Work order
Go through the entries one line at a time, and gather every line that has the word "bell".

Records to process
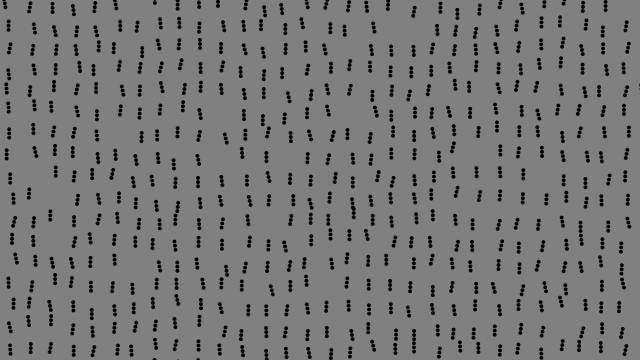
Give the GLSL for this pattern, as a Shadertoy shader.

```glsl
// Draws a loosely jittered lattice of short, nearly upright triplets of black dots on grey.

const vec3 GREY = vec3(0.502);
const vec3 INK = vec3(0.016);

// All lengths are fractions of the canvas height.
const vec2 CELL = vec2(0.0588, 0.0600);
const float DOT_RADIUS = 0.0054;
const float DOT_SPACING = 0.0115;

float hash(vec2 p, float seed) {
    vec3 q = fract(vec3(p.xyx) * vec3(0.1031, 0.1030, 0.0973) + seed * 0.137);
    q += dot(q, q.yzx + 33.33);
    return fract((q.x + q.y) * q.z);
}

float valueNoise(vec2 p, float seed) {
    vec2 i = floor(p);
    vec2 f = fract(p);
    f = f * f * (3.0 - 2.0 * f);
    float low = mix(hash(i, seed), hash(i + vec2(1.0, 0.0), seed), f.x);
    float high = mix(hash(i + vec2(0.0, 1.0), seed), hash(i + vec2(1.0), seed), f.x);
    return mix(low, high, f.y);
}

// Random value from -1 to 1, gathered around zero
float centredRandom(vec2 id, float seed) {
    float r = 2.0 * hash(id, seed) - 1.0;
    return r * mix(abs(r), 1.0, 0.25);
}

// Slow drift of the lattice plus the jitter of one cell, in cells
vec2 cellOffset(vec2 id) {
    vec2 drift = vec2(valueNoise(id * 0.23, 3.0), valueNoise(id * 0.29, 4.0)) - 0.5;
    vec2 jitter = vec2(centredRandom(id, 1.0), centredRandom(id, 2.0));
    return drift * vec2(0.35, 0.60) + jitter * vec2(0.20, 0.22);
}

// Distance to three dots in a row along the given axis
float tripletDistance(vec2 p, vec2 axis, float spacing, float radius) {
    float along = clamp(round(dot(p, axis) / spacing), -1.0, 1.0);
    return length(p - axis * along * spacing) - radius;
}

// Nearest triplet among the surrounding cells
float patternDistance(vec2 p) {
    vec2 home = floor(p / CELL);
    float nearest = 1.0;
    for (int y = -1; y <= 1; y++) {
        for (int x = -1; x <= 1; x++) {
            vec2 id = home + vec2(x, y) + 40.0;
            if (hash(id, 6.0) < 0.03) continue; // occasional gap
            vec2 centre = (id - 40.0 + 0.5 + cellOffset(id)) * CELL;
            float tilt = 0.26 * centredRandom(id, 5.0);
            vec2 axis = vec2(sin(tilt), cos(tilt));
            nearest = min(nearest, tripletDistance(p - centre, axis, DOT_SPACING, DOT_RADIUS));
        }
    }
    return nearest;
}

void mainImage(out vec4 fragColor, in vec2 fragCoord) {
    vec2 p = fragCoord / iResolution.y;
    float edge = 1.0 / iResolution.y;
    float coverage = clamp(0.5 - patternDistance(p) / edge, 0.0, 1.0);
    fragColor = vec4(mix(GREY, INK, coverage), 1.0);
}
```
--
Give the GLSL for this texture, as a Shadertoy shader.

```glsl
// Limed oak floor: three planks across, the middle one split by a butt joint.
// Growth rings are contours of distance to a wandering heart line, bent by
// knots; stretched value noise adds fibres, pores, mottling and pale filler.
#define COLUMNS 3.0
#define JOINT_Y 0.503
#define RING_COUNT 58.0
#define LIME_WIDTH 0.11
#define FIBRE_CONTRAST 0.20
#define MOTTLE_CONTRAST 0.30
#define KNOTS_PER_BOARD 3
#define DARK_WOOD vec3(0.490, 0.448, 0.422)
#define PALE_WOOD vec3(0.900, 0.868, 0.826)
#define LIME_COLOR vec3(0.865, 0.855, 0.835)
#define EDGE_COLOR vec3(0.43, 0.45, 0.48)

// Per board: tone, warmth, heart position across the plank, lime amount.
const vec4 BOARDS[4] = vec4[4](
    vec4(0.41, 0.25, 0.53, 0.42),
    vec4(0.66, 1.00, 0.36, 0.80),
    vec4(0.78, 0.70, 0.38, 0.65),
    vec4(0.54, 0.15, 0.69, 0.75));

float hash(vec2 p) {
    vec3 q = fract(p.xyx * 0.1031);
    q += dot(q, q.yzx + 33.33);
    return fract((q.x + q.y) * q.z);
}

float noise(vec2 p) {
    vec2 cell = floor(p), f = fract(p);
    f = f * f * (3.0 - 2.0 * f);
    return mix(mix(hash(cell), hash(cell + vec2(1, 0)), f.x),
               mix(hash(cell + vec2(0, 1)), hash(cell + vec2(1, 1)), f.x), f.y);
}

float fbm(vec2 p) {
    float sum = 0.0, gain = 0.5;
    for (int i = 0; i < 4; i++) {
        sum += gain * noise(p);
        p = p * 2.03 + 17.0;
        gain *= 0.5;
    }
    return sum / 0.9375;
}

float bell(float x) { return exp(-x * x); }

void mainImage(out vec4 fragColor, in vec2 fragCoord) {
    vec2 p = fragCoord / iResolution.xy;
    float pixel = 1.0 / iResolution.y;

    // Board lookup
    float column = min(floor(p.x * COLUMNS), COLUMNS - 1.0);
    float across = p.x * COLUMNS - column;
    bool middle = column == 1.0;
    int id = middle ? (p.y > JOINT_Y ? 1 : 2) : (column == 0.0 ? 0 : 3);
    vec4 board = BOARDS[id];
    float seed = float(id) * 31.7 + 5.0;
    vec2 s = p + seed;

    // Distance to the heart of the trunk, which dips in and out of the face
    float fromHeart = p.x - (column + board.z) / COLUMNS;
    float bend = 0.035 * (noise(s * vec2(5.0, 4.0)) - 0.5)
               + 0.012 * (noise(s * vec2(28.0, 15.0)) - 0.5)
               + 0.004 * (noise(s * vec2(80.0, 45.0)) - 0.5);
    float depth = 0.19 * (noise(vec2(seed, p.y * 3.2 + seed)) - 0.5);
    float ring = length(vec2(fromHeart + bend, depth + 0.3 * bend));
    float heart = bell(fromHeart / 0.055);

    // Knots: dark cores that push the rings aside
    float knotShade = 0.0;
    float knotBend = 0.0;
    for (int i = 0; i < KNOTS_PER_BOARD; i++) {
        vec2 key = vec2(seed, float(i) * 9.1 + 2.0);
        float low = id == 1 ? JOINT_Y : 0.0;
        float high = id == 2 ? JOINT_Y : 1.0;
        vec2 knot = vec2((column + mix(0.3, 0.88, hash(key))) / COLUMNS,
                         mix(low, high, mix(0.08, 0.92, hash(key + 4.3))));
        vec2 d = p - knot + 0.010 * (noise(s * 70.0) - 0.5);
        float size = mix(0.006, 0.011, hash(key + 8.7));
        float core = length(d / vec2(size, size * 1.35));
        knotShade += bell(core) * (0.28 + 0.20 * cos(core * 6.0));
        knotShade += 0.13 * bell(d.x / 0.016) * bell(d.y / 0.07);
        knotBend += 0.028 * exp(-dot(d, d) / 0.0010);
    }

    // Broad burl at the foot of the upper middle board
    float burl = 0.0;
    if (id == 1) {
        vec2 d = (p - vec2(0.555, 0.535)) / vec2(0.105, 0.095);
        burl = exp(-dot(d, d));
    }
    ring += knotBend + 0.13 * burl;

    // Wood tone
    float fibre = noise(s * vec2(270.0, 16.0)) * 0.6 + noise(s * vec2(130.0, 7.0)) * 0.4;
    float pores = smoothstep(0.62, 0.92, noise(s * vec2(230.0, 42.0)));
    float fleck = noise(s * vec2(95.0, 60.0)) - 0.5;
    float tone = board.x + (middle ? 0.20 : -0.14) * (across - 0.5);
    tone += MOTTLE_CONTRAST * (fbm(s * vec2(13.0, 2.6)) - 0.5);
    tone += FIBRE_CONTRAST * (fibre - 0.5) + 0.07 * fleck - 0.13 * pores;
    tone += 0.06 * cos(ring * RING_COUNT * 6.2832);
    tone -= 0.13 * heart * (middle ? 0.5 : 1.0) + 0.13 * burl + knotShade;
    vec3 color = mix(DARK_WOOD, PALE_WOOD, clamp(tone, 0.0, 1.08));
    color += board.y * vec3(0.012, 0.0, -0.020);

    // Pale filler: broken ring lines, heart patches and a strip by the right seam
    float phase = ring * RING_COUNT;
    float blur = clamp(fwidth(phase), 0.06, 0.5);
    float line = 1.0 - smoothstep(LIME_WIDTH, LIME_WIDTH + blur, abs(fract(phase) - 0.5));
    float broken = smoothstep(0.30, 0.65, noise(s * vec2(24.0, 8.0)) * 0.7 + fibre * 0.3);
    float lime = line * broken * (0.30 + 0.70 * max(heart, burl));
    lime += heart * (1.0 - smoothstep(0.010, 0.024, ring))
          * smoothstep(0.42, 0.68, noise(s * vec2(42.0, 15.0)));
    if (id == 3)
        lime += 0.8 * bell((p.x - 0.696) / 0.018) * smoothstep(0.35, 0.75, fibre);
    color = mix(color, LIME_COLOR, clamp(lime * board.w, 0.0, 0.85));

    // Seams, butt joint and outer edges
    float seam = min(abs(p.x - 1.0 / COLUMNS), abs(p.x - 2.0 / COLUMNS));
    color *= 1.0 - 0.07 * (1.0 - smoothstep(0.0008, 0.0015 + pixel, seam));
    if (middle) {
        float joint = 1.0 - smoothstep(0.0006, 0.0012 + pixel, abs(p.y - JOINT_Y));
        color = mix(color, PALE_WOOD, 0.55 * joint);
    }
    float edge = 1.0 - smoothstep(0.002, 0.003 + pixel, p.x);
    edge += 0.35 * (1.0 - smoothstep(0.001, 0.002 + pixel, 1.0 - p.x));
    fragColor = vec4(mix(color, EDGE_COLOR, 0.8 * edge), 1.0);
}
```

Written response
float bell(float x) { return exp(-x * x); }
    float heart = bell(fromHeart / 0.055);
        knotShade += bell(core) * (0.28 + 0.20 * cos(core * 6.0));
        knotShade += 0.13 * bell(d.x / 0.016) * bell(d.y / 0.07);
        lime += 0.8 * bell((p.x - 0.696) / 0.018) * smoothstep(0.35, 0.75, fibre);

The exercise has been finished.